John Kemp: Britain Needs Energy Glasnost
What Britain’s energy market needs first is more glasnost (openness). Before the market can be sensibly reformed its cost structure and profitability need to be properly understood.
Britain’s gas and electricity retailers will have to be much more transparent about how they buy wholesale supplies on behalf of their customers if they are to defuse the political storm that has erupted over energy bills and restore trust among bill-payers.
In a thoughtful editorial published on Monday, the Financial Times, which has fiercely criticised demands by the opposition Labour Party for a temporary price freeze, made a strong call for perestroika (reconstruction) in the energy market (“Reform trading rules and re-evaluate green subsidies” Oct 27).
But what the energy markets needs first is more glasnost (openness). Before the market can be sensibly reformed its cost structure and profitability need to be properly understood.
Remarkably no one seems to know how much the country’s six dominant energy retailers are paying for the power and gas they buy on behalf of customers, and whether they are securing a good deal.
In the debate over whether wholesale energy costs, environmental obligations, or profiteering are pushing bills to record levels, even the regulator, Ofgem, and industry experts are unable to state what price the retailers are paying for the power and gas they buy on wholesale markets, and whether it is reasonable.
Ofgem claims rising wholesale costs account for only a tiny fraction of the recent round of increases, based on a model about how the retailers lock in supplies and prices in the forward market.
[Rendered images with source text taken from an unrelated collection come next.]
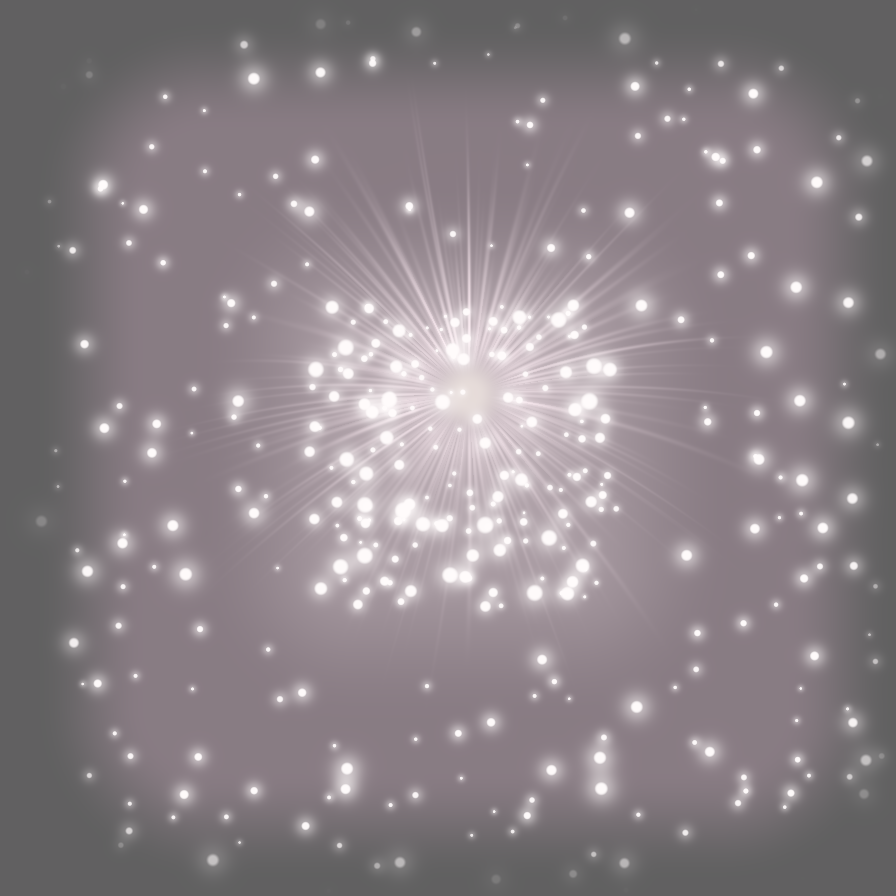
This background is drawn by a three.js fragment shader. Its source:

```glsl
// Pale firework burst: a mauve rounded haze, curved filaments and two shells of glowing sparks.
varying vec2 vUv;

float hash(vec2 p) {
  return fract(sin(dot(p, vec2(127.1, 311.7))) * 43758.547);
}

float roundedBox(vec2 p, float halfSize, float corner) {
  vec2 q = abs(p) - halfSize + corner;
  return length(max(q, 0.0)) + min(max(q.x, q.y), 0.0) - corner;
}

float outerShell(vec2 p) {
  return roundedBox(p - vec2(0.52, 0.497), 0.415, 0.13);
}

float innerShell(vec2 p) {
  return roundedBox(p - vec2(0.517, 0.495), 0.172, 0.05);
}

// One spark: a solid core with a soft halo
float spark(float dist, float radius, float halo) {
  float core = smoothstep(radius * 1.25, radius * 0.55, dist);
  return core + 0.5 * exp(-dist * dist / (halo * halo));
}

// Jittered cellular sparks; inner is 1.0 for the dense shell, 0.0 for the wide one
float sparks(vec2 p, float cells, float density, float size, float inner) {
  vec2 home = floor(p * cells);
  float light = 0.0;
  for (int y = -1; y <= 1; y++) {
    for (int x = -1; x <= 1; x++) {
      vec2 id = home + vec2(float(x), float(y));
      vec2 seed = id + cells * 1.7;
      vec2 jitter = vec2(hash(seed), hash(seed + 19.3));
      vec2 center = (id + 0.08 + 0.84 * jitter) / cells;
      float rim = outerShell(center);
      float wide = smoothstep(0.085, -0.015, rim) * step(0.03, innerShell(center));
      float dense = step(innerShell(center), 0.0);
      float crowd = mix(mix(0.55, 1.0, smoothstep(-0.22, -0.06, rim)), 1.0, inner);
      float present = step(hash(seed + 41.9), density * crowd) * mix(wide, dense, inner);
      float radius = size * mix(0.4, 1.0, hash(seed + 73.1));
      light += present * spark(length(p - center), radius, radius * mix(2.9, 2.1, inner));
    }
  }
  return light;
}

// Thin rays in angular cells, sagging with distance from the core
float filaments(vec2 q) {
  q.y += 0.5 * q.x * q.x;
  float r = length(q);
  float turn = atan(q.y, q.x) / 6.28318 + 0.5;
  turn += 0.025 * r * sin(turn * 6.28318 * 9.0 + 1.0);
  float light = 0.0;
  for (int i = 0; i < 3; i++) {
    float count = 53.0 + 24.0 * float(i);
    float u = turn * count;
    vec2 seed = vec2(mod(floor(u), count), count);
    float offset = fract(u) - 0.5 - 0.6 * (hash(seed) - 0.5);
    float dist = abs(offset) / count * 6.28318 * r;
    float reach = mix(0.14, 0.38, hash(seed + 7.7));
    float fade = smoothstep(reach, reach * 0.35, r) * smoothstep(0.015, 0.07, r);
    light += fade * mix(0.3, 1.0, hash(seed + 3.1)) * exp(-dist * dist / 0.000004);
  }
  return light * mix(0.6, 1.0, smoothstep(-0.15, 0.15, q.y));
}

void main() {
  vec2 p = vUv;
  vec2 fromCore = p - vec2(0.523, 0.56);
  float r = length(fromCore);

  // Grey surround and mauve haze
  vec3 color = mix(vec3(0.38, 0.378, 0.38), vec3(0.535, 0.485, 0.515),
                   smoothstep(0.065, -0.06, outerShell(p)));

  // Broad light around the dense shell and the core
  color += vec3(0.125, 0.122, 0.12) * smoothstep(0.13, -0.07, innerShell(p));
  color += vec3(0.13, 0.13, 0.125) * exp(-r * r / 0.012);

  // Rays
  color += vec3(0.115, 0.11, 0.11) * filaments(fromCore);

  // Soft, flat-topped core
  color = mix(color, vec3(0.9, 0.86, 0.85), smoothstep(0.045, 0.01, r));

  // Wide shell: large sparks, then small ones
  float light = sparks(p, 16.0, 0.55, 0.0068, 0.0);
  light += 0.8 * sparks(p, 25.0, 0.24, 0.0036, 0.0);

  // Dense shell: large sparks, then small ones
  light += sparks(p, 33.0, 0.72, 0.0088, 1.0);
  light += 0.8 * sparks(p, 47.0, 0.35, 0.0035, 1.0);

  color = mix(color, vec3(1.0, 0.985, 0.985), 1.0 - exp(-1.6 * light * light - 0.7 * light));
  gl_FragColor = vec4(clamp(color, 0.0, 1.0), 1.0);
}
```
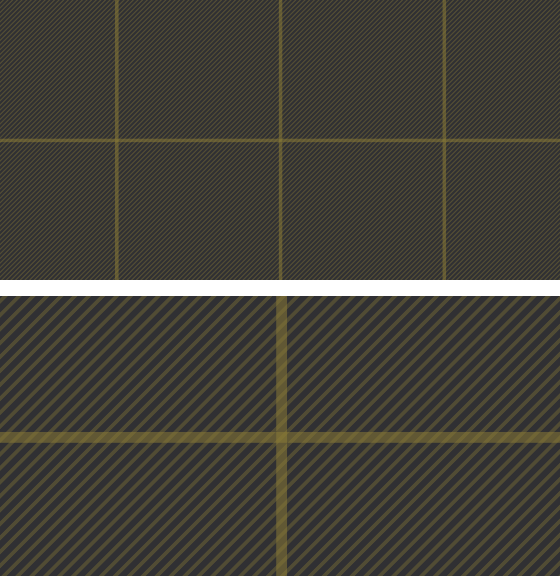
Top, the full canvas; bottom, a detail of the centre.
This pattern is drawn by a Shadertoy shader. Its source:

```glsl
// Dark cloth with fine diagonal pinstripes and a wide square windowpane check.
// Stripes and bands are repeated distance fields, blended as translucent
// layers of one ochre thread, so the crossings grow brighter.

#define CHECK_PERIOD 0.5850             // all lengths are in canvas heights
#define CHECK_WIDTH 0.0128
#define CHECK_OFFSET vec2(0.0020, -0.0016)
#define CHECK_ALPHA 0.54
#define STRIPE_PERIOD 0.01172
#define STRIPE_WIDTH 0.0044
#define STRIPE_ALPHA 0.37
#define CLOTH_COLOR vec3(0.19, 0.19, 0.20)
#define THREAD_COLOR vec3(0.54, 0.48, 0.21)

// Distance to the nearest line of a family centred on multiples of period
float lineDistance(float coordinate, float period) {
    return abs(fract(coordinate / period + 0.5) - 0.5) * period;
}

// Smooth coverage of a line, with an edge one pixel wide
float lineCoverage(float distanceToLine, float width, float pixel) {
    float edge = distanceToLine - 0.5 * width;
    return 1.0 - smoothstep(-0.5 * pixel, 0.5 * pixel, edge);
}

void mainImage(out vec4 fragColor, in vec2 fragCoord) {
    float pixel = 1.0 / iResolution.y;
    vec2 position = (fragCoord - 0.5 * iResolution.xy) * pixel - CHECK_OFFSET;

    // Pinstripes rising to the right at 45 degrees
    float across = (position.x - position.y) * inversesqrt(2.0);
    float stripe = lineCoverage(lineDistance(across, STRIPE_PERIOD), STRIPE_WIDTH, pixel);

    // Upright and level bands of the check
    float upright = lineCoverage(lineDistance(position.x, CHECK_PERIOD), CHECK_WIDTH, pixel);
    float level = lineCoverage(lineDistance(position.y, CHECK_PERIOD), CHECK_WIDTH, pixel);

    // Layered threads
    vec3 color = mix(CLOTH_COLOR, THREAD_COLOR, STRIPE_ALPHA * stripe);
    color = mix(color, THREAD_COLOR, CHECK_ALPHA * upright);
    color = mix(color, THREAD_COLOR, CHECK_ALPHA * level);

    fragColor = vec4(color, 1.0);
}
```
The companies dispute the regulator’s calculations. “The Ofgem methodology is at best an approximation,” according to Centrica.
Ofgem and the six major energy retailers agree the profit margin on their supply business is around 5 percent, and that this is defensible, though it is higher than many supermarkets achieve.
But the retailers are all power or gas producers, and buy much of the electricity and gas that they supply from their own production and trading arms, or from one other, via bilateral deals.
No one seems to know the details of those deals, whether they are reasonable, and what profit margins the major energy retailers are making in their connected generation and production businesses.